There are, however, a few things you should do immediately if you think your phone got hacked. First, check if your battery life has dropped significantly. If so, this may be a sign.
Another thing that’s harder to fake is your data usage statistic. See if the amount of internet data used up by your phone has increased for seemingly no reason. If so, there’s a chance you got hacked.
As you probably already know, your phone’s temperature increases if it’s under increased pressure. However, if you’re not using any large, resource-heavy apps, at least at the moment, and your phone heats up regardless, you should consider spyware the possible suspect.
How to Solve This Problem
WhatsApp did release an update after the attack, but there’s not much else average phone users can do about it. This is the only known method of dealing with this particular attack. By the looks of it, though, it will be enough to help you get over it.
It’s also a good idea to quickly disable WhatsApp Web. There’s an option labeled “Log out of all computers” that you should use. It also has a list of the devices your account was last used from, so you can see if there are any you don’t recognize. As you can guess, that would be a surefire sign of an unauthorized use of your account.
App lockers are an additional consideration, helping you lock any app on your smartphone. This way, hackers will have to unlock your phone before further attacking it. There are also lockers specifically intended for WhatsApp.

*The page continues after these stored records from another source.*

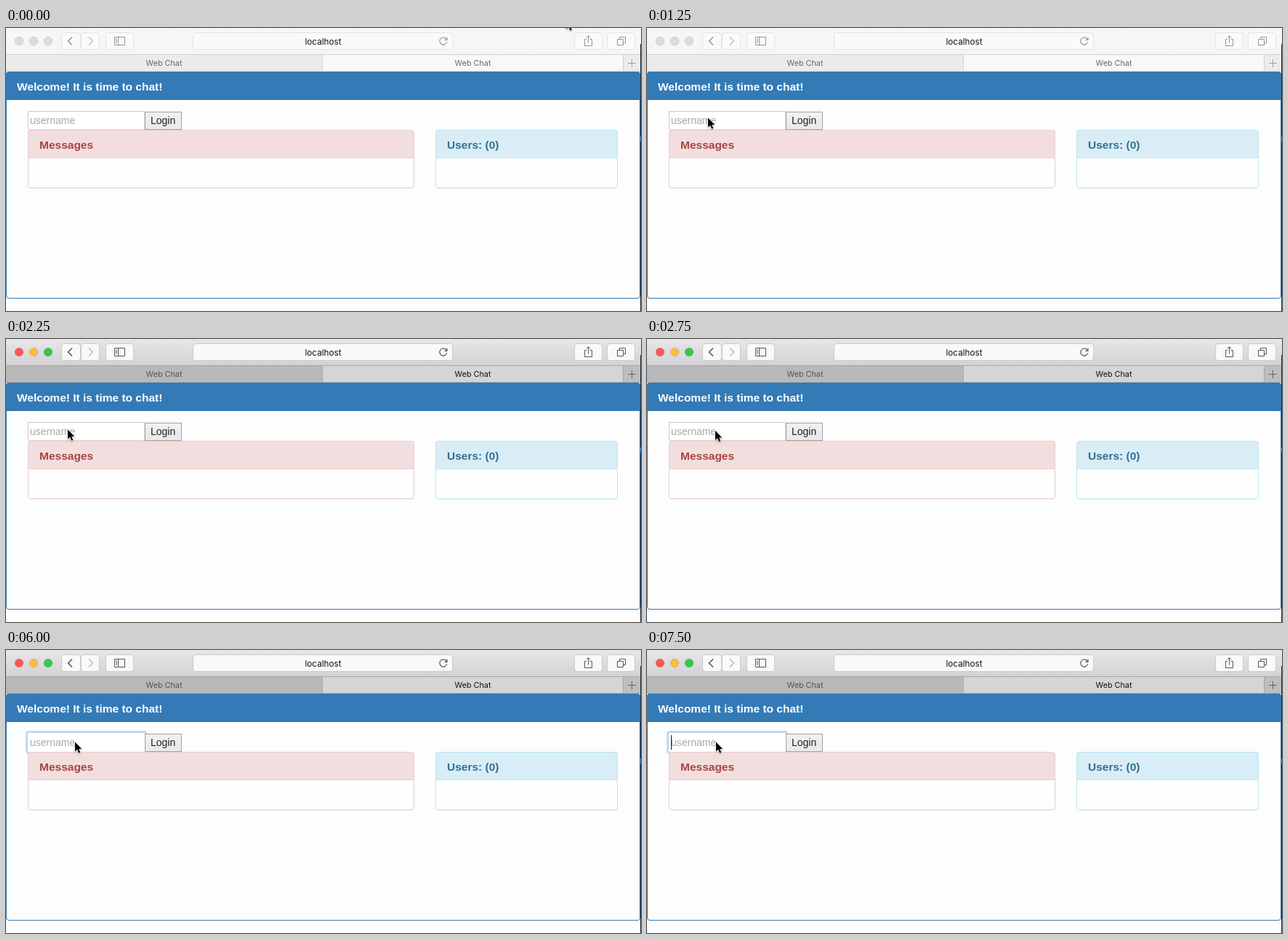
Animation, 874 px wide and 389 px high, one loop 8000 ms. Source, as an HTML page:

```html
<!DOCTYPE html>
<html lang="en">
<head>
<meta charset="utf-8">
<title>Web Chat</title>
<style>
  html, body { margin: 0; width: 100%; height: 100%; overflow: hidden; background: #fdfdfd; }
  svg {
    display: block; width: 874px; height: 389px;
    --bar-top: #f7f7f7; --bar-end: #f5f5f5; --tab: #ebebeb; --tab-on: #f8f8f8; --plus: #ececec;
    --line: #d2d2d2; --btn: #fafafa; --btn-line: #e4e4e4; --icon: #969696; --dim: #bdbdbd;
    --label: #686868; --label-on: #686868;
    --red: #dcdcdc; --yellow: #dcdcdc; --green: #dcdcdc; --ring: #cfcfcf;
  }
  svg.active {
    --bar-top: #e8e6e8; --bar-end: #d3d1d3; --tab: #b9b8b9; --tab-on: #d6d5d6; --plus: #bfbebf;
    --line: #a9a8a9; --btn: #f9f9f9; --btn-line: #cccbcc; --icon: #555; --dim: #b5b5b5;
    --label: #555; --label-on: #111;
    --red: #fc5753; --yellow: #fdbc40; --green: #34c84a; --ring: rgba(0,0,0,.12);
  }
  .ui { font-family: Inter, Roboto, sans-serif; text-anchor: middle; }
  .tab-label { font-size: 10.8px; }
  .page { font: 14px "Liberation Sans", Arial, sans-serif; }
  .head { font-weight: bold; font-size: 15.5px; }
  .btn rect { fill: var(--btn); stroke: var(--btn-line); }
  .icon { fill: none; stroke: var(--icon); }
  .shadow { fill: none; stroke: #000; stroke-opacity: .06; }
</style>
</head>
<body>
<svg id="stage" viewBox="0 0 874 389">
  <defs>
    <linearGradient id="bar" x2="0" y2="1">
      <stop style="stop-color:var(--bar-top)"/>
      <stop offset="1" style="stop-color:var(--bar-end)"/>
    </linearGradient>
    <linearGradient id="login" x2="0" y2="1">
      <stop stop-color="#f1f1f1"/>
      <stop offset="1" stop-color="#e9e9e9"/>
    </linearGradient>
  </defs>
  <rect width="874" height="389" fill="#fdfdfd"/>

  <g id="toolbar" class="ui">
    <rect width="874" height="37" fill="url(#bar)"/>
    <g stroke="var(--ring)">
      <circle cx="18" cy="18" r="5.8" fill="var(--red)"/>
      <circle cx="38" cy="18" r="5.8" fill="var(--yellow)"/>
      <circle cx="58" cy="18" r="5.8" fill="var(--green)"/>
    </g>
    <g class="btn" id="buttons"></g>
    <g class="icon">
      <path d="M91 12.5L85.5 18L91 23.5" stroke-width="1.5"/>
      <path d="M114 12.5L119.5 18L114 23.5" stroke="var(--dim)" stroke-width="1.3"/>
      <path d="M149.500 12.500H163.500V23.500H149.500ZM154.500 12.500V23.500M151 15.500H153M151 17.500H153M151 19.500H153"/>
      <path d="M606.600 16.300A5 5 0 1 0 606.800 19M603.300 16.500H607V12.800" stroke-width="1.2"/>
      <path d="M799 15.500H796.500V24.500H806.500V15.500H804M801.500 20.500V10.800M798.800 13.300L801.500 10.600L804.200 13.300"/>
      <path d="M841.500 21.500V23.500H841.500V15.500H849.500V23.500H841.500M844.500 15V12.500H852.500V20.500H850"/>
    </g>
    <text x="436.500" y="22.600" font-size="11.700" fill="#111">localhost</text>
  </g>

  <g class="ui">
    <rect y="36" width="436" height="24" fill="var(--tab)"/>
    <rect x="436" y="36" width="413" height="24" fill="var(--tab-on)"/>
    <rect x="849" y="36" width="25" height="24" fill="var(--plus)"/>
    <path d="M0 36.500H874M435.500 37V60M849.500 37V60M0 59.500H874" stroke="var(--line)"/>
    <path d="M856 48.500H867M861.500 43V54" stroke="var(--icon)" stroke-opacity=".85"/>
    <text class="tab-label" x="217.500" y="52" fill="var(--label)">Web Chat</text>
    <text class="tab-label" x="642.500" y="52" fill="var(--label-on)">Web Chat</text>
  </g>

  <g class="page">
    <rect x="873" y="22" width="1" height="367" fill="#1d2b3a"/>
    <rect x="873" y="149" width="1" height="7" fill="#3f86c4"/>
    <rect x=".5" y="60.500" width="872" height="311" rx="3.500" fill="#fdfdfd" stroke="#337ab7"/>
    <path d="M0 99V64Q0 60 4 60H869Q873 60 873 64V99Z" fill="#337ab7"/>
    <text class="head" x="15" y="86" fill="#fff">Welcome! It is time to chat!</text>

    <rect id="focus" x="28.500" y="112.500" width="164" height="29" rx="2.500" fill="#fff" stroke="#bfdaf3" stroke-width="3"/>
    <g id="field">
      <rect x="30.500" y="114.500" width="160" height="25" fill="#fff" stroke="#dedad8"/>
      <path d="M30.500 139V114.500H190" fill="none" stroke="#c9c9c9"/>
    </g>
    <text x="33" y="132" fill="#a9a9a9">username</text>
    <rect id="caret" x="33" y="117" width="1" height="20" fill="#111"/>
    <rect x="191.500" y="115.500" width="50" height="24" fill="url(#login)" stroke="#a3a3a3"/>
    <text x="199" y="132" fill="#222">Login</text>
    <g id="panels"></g>
  </g>

  <path id="cursor" d="M0 0V13L3 10.300L5.200 15.200L7.300 14.300L5.200 9.500H9.200Z" fill="#000" stroke="#fff" stroke-width="1.200" paint-order="stroke" style="filter:drop-shadow(0 1px 1px rgba(0,0,0,.3))"/>
</svg>
<script>
  const LOOP = 8000, ACTIVE_AT = 1750, FOCUS_AT = 4500, BLINK = 500;
  // [time, x, y] of the pointer tip; each pose holds until the next
  const POINTER = [
    [0, 771.5, -11.5], [250, 764, -2], [500, 645, 37.5], [750, 336.5, 116.5],
    [1000, 103, 140], [1250, 84, 123.5], [2250, 85, 124.5], [2500, 92.5, 127],
    [2750, 94, 126], [4500, 95, 126.5]
  ];
  const BUTTONS = [[76, 27], [103, 26], [137, 39], [257, 358], [782, 39], [827, 39]];
  const PANELS = [
    { x: 30, w: 532, title: "Messages", line: "#ebccd1", fill: "#f2dede", ink: "#a94442" },
    { x: 591, w: 251, title: "Users: (0)", line: "#bce8f1", fill: "#d9edf7", ink: "#31708f" }
  ];
  const el = id => document.getElementById(id);

  el("buttons").innerHTML = BUTTONS.map(([x, w]) =>
    `<rect x="${x + .5}" y="6.500" width="${w - 1}" height="23" rx="3.500"/>`).join("");

  el("panels").innerHTML = PANELS.map(({ x, w, title, line, fill, ink }) => `
    <rect class="shadow" x="${x + .5}" y="141.500" width="${w - 1}" height="79" rx="3.500"/>
    <rect x="${x + .5}" y="140.500" width="${w - 1}" height="79" rx="3.500" fill="#fefefe" stroke="${line}"/>
    <path d="M${x + .5} 178.500V144q0-3.500 3.500-3.500h${w - 8}q3.500 0 3.500 3.500V178.500Z" fill="${fill}" stroke="${line}"/>
    <text class="head" x="${x + 16}" y="166" fill="${ink}">${title}</text>`).join("");

  const show = (id, on) => el(id).style.visibility = on ? "visible" : "hidden";

  function render(t) {
    const [, x, y] = POINTER.findLast(([start]) => start <= t);
    const focused = t >= FOCUS_AT;
    el("cursor").setAttribute("transform", `translate(${x} ${y})`);
    el("stage").classList.toggle("active", t >= ACTIVE_AT);
    show("focus", focused);
    show("field", !focused);
    show("caret", focused && Math.floor((t - FOCUS_AT) / BLINK) % 2 === 0);
  }

  const start = performance.now();
  function tick() {
    render((performance.now() - start) % LOOP);
    requestAnimationFrame(tick);
  }
  tick();
</script>
</body>
</html>
```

Last, but not least, try enabling two-step verification in the Account settings for an additional layer of protection.
Things to Know for the Future

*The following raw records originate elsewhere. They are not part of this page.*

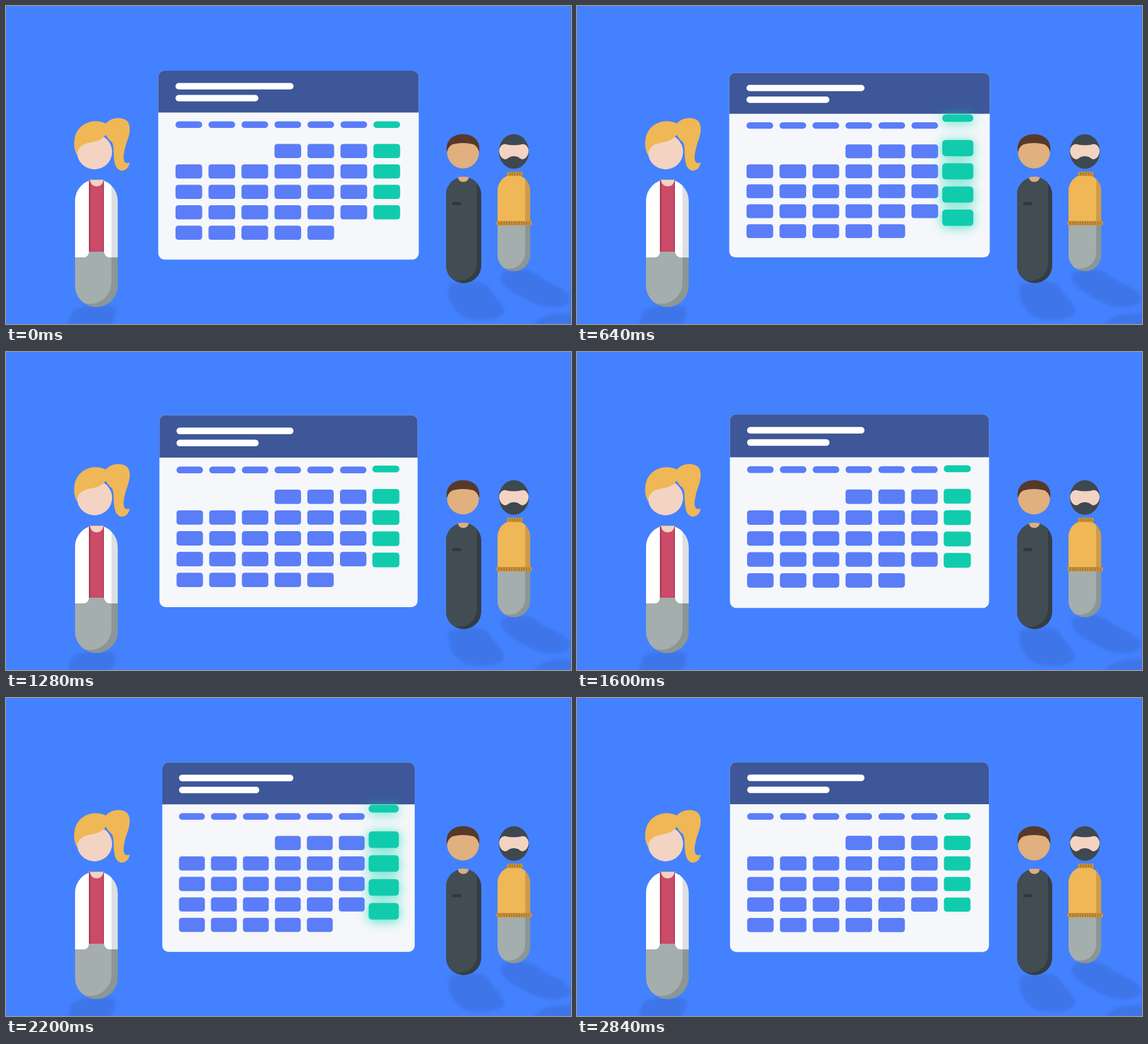
An HTML page with a canvas for the animation above (2880 ms loop, 900 px wide and 506 px high).

```html
<!DOCTYPE html>
<html lang="en">
<head>
<meta charset="utf-8">
<title>Calendar</title>
<style>
html, body { margin: 0; width: 100%; height: 100%; overflow: hidden; background: #4481ff; }
canvas { display: block; }
</style>
</head>
<body>
<canvas id="stage" width="900" height="506"></canvas>
<script>
const ctx = document.getElementById('stage').getContext('2d');
const LOOP = 2880, STEP = 40, POP = 1440;
const BLUE = '#5b7df8', GREEN = '#10ccad', GREY = '#a3aead', GREY_DARK = '#8b9695';

// Card wobble: [ms, scale], closed loops
const WIDTH = [[0, 1], [640, 1], [920, .989], [1280, .991], [1880, .994], [2200, .969], [2840, .994]];
const HEIGHT = [[0, 1], [640, .977], [920, .988], [1280, 1.017], [1560, 1.026], [1880, 1.008],
  [2200, 1.003], [2520, 1.019], [2840, 1.005]];

// Periodic cubic Hermite through the keys
function sample(keys, t) {
  const n = keys.length;
  const key = i => {
    const turn = Math.floor(i / n), [time, value] = keys[i - turn * n];
    return [time + turn * LOOP, value];
  };
  const slope = i => {
    const [a, va] = key(i - 1), [b, vb] = key(i + 1);
    return (vb - va) / (b - a);
  };
  let i = n - 1;
  while (keys[i][0] > t) i--;
  const [t0, v0] = key(i), [t1, v1] = key(i + 1);
  const d = t1 - t0, u = (t - t0) / d, u2 = u * u, u3 = u2 * u;
  return v0 * (2 * u3 - 3 * u2 + 1) + v1 * (3 * u2 - 2 * u3)
    + d * (slope(i) * (u3 - 2 * u2 + u) + slope(i + 1) * (u3 - u2));
}

function rect(x, y, w, h, color) {
  ctx.fillStyle = color;
  ctx.fillRect(x, y, w, h);
}

function round(x, y, w, h, r, color) {
  ctx.fillStyle = color;
  ctx.beginPath();
  ctx.roundRect(x, y, w, h, r);
  ctx.fill();
}

function disc(x, y, rx, ry, color) {
  ctx.fillStyle = color;
  ctx.beginPath();
  ctx.ellipse(x, y, rx, ry, 0, 0, Math.PI * 2);
  ctx.fill();
}

function shape(path, color) {
  ctx.fillStyle = color;
  ctx.fill(new Path2D(path));
}

function inside(outline, draw) {
  ctx.save();
  ctx.beginPath();
  outline();
  ctx.clip();
  draw();
  ctx.restore();
}

// Upright capsule; its lit part is a second capsule shifted left
function capsule(x, y, w, h, edge, shade, light) {
  inside(() => ctx.roundRect(x, y, w, h, w / 2), () => {
    shade();
    inside(() => ctx.roundRect(x - edge, y - w, w, h + w - edge / 2, w / 2), light);
  });
}

function scaled(x, y, sx, sy, draw) {
  ctx.save();
  ctx.translate(x, y);
  ctx.scale(sx, sy);
  ctx.translate(-x, -y);
  draw();
  ctx.restore();
}

function groundShadows() {
  ctx.save();
  ctx.filter = 'blur(2px)';
  const color = '#3e76e9';
  shape('M104 488C112 474 160 474 174 480C176 494 170 502 164 510L98 510Z', color);
  shape('M706 444C720 438 758 434 768 446C778 464 796 476 793 488C784 502 746 502 728 494C708 482 702 460 706 444Z', color);
  shape('M788 428C798 416 832 414 852 432C870 444 900 452 899 468C890 484 856 482 834 470C812 458 786 446 788 428Z', color);
  shape('M842 506C850 492 880 486 904 490V510H842Z', color);
  ctx.restore();
}

function woman() {
  capsule(110, 276, 68, 203, 10, () => {
    rect(110, 276, 68, 125, '#dcdfe3');
    rect(110, 400, 68, 80, GREY_DARK);
  }, () => {
    rect(100, 270, 80, 131, '#ffffff');
    rect(100, 400, 80, 80, GREY);
  });
  // Open coat over a red top
  shape('M132 276H156V391C157 397 161 400 167 401H122C128 400 132 397 132 391Z', GREY);
  rect(132, 277, 24, 114, '#cb4b69');
  rect(132, 278, 3, 113, '#b23f5d');
  rect(154, 278, 2, 113, '#b23f5d');
  shape('M134 277H155C155 283 150 287 144.500 287C139 287 134 283 134 277Z', '#f3d3c2');

  disc(141, 232, 28, 28, '#f3d3c2');
  shape('M113 237C107 228 107 210 113 200C122 184 143 179 159 187C166 178 183 175 192 182'
    + 'C199 188 198 201 194 212C189 226 186 239 188 246C189 250 193 251 197 249'
    + 'C196 257 190 263 183 262C176 260 173 253 172 242C171 229 172 220 168 216'
    + 'C164 213 162 210 159 205C151 215 141 216 131 218C119 221 114 227 113 237Z', '#efb755');
}

function manInBlack() {
  capsule(701, 272, 56, 169, 7, () => rect(701, 270, 56, 172, '#343d43'),
    () => rect(690, 260, 70, 182, '#424c53'));
  shape('M720 272.500Q728.500 270.500 737 272.500C737 277 733 280 728.500 280C724 280 720 277 720 272.500Z', '#deae7c');
  rect(711, 312, 14, 5, '#30383e');
  disc(728, 232.500, 25.500, 26, '#e0b07e');
  shape('M702.500 233C699 216 710 204 728 204C746 204 757 216 753.500 233'
    + 'C752 226 749 222 744 220Q728 216 712 220C707 222 704 226 702.500 233Z', '#56392b');
}

function ribs(x, y, w, h, gap) {
  round(x, y, w, h, 2, '#c78f38');
  for (let i = gap; i < w - 1; i += gap) rect(x + i, y + 1, 1, h - 2, '#966d2e');
}

function manInYellow() {
  capsule(783, 268, 52, 154, 8, () => {
    rect(783, 266, 52, 80, '#cf9b48');
    rect(783, 346, 52, 78, GREY_DARK);
  }, () => {
    rect(773, 260, 62, 86, '#efb755');
    rect(773, 346, 62, 78, GREY);
  });
  ribs(798, 263.500, 25, 7, 4);
  ribs(781, 342, 57, 7, 4);
  disc(809, 231.500, 24, 27.500, '#3e4850');
  shape('M785.500 229C787 223 791 219 796 220Q809 223 822 220C827 219 831 223 832.500 229'
    + 'C833 236 829 243 823 244C819 244 817 239 809 239C801 239 799 244 795 244C789 243 785 236 785.500 229Z', '#f3d3c2');
}

function column(i, color) {
  const x = 270 + 52.55 * i;
  round(x, 183.5, 42.5, 10.5, 5.25, color);
  const first = i < 3 ? 1 : 0, last = i < 5 ? 4 : 3;
  for (let r = first; r <= last; r++) round(x, 219.5 + 32.5 * r, 42.5, 22.5, 4.5, color);
}

function card(t) {
  const pop = (1 - Math.cos(t / POP * Math.PI * 2)) / 2;
  scaled(450, 253, sample(WIDTH, t), sample(HEIGHT, t), () => {
    round(242.5, 103, 415, 300.5, 10, '#f5f7fa');
    round(242.5, 103, 415, 66.5, [10, 10, 0, 0], '#3d5798');
    round(270, 122.5, 188, 10.3, 5.1, '#ffffff');
    round(270, 141.5, 132, 10.3, 5.1, '#ffffff');
    for (let i = 0; i < 6; i++) column(i, BLUE);
    const grow = 1 + .168 * pop;
    scaled(606.5, 263, grow, grow, () => {
      ctx.shadowColor = `rgba(16, 215, 178, ${.75 * pop})`;
      ctx.shadowBlur = 18 * pop;
      ctx.shadowOffsetY = 2 * pop;
      column(6, GREEN);
    });
  });
}

function frame(now) {
  const t = Math.floor(now % LOOP / STEP) * STEP;
  rect(0, 0, 900, 506, '#4481ff');
  groundShadows();
  card(t);
  woman();
  manInBlack();
  manInYellow();
  rect(899, 0, 1, 506, '#3c70dc');
}

const start = performance.now();
function tick() {
  frame(performance.now() - start);
  requestAnimationFrame(tick);
}
tick();
</script>
</body>
</html>
```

Unlike this one, many hacker attacks can be prevented. In most cases, we unknowingly give hackers access to our devices when we open an infected message or some other piece of content sent from a suspicious source. As such, if you ever receive a message from an unknown number or a suspicious link, be sure to avoid opening it. The same goes for app installations. You should block all installations from unknown sources. The Play Store has an option that allows you to do this.
Public and unsecured networks are another thing you should be mindful of. Networks in public places are often open and should therefore be avoided as that will decrease the risk of getting hacked.
If all fails, it’s best to lock WhatsApp on your phone with an app locker or just deactivate your WhatsApp account.
Let Others Know
If you find out you’ve been hacked before someone asks you about strange activity from your account, be sure to tell them and post it on as many social networks as you possibly can. Also, don’t forget to report the issue to WhatsApp, as they will most likely help you take further action.
When all is said and done, you probably shouldn’t worry too much. In all likelihood, you aren’t the main target of these attacks, at least if you’re not giving away too much information on social media. Try to share less and just focus on the social aspect of these apps. Also, don’t forget to take preventive action, such as locking WhatsApp, just for the sake of security.
Has your WhatsApp account ever been hacked? What did you do and which steps would you recommend others take? Share your tips and experiences in the comments below.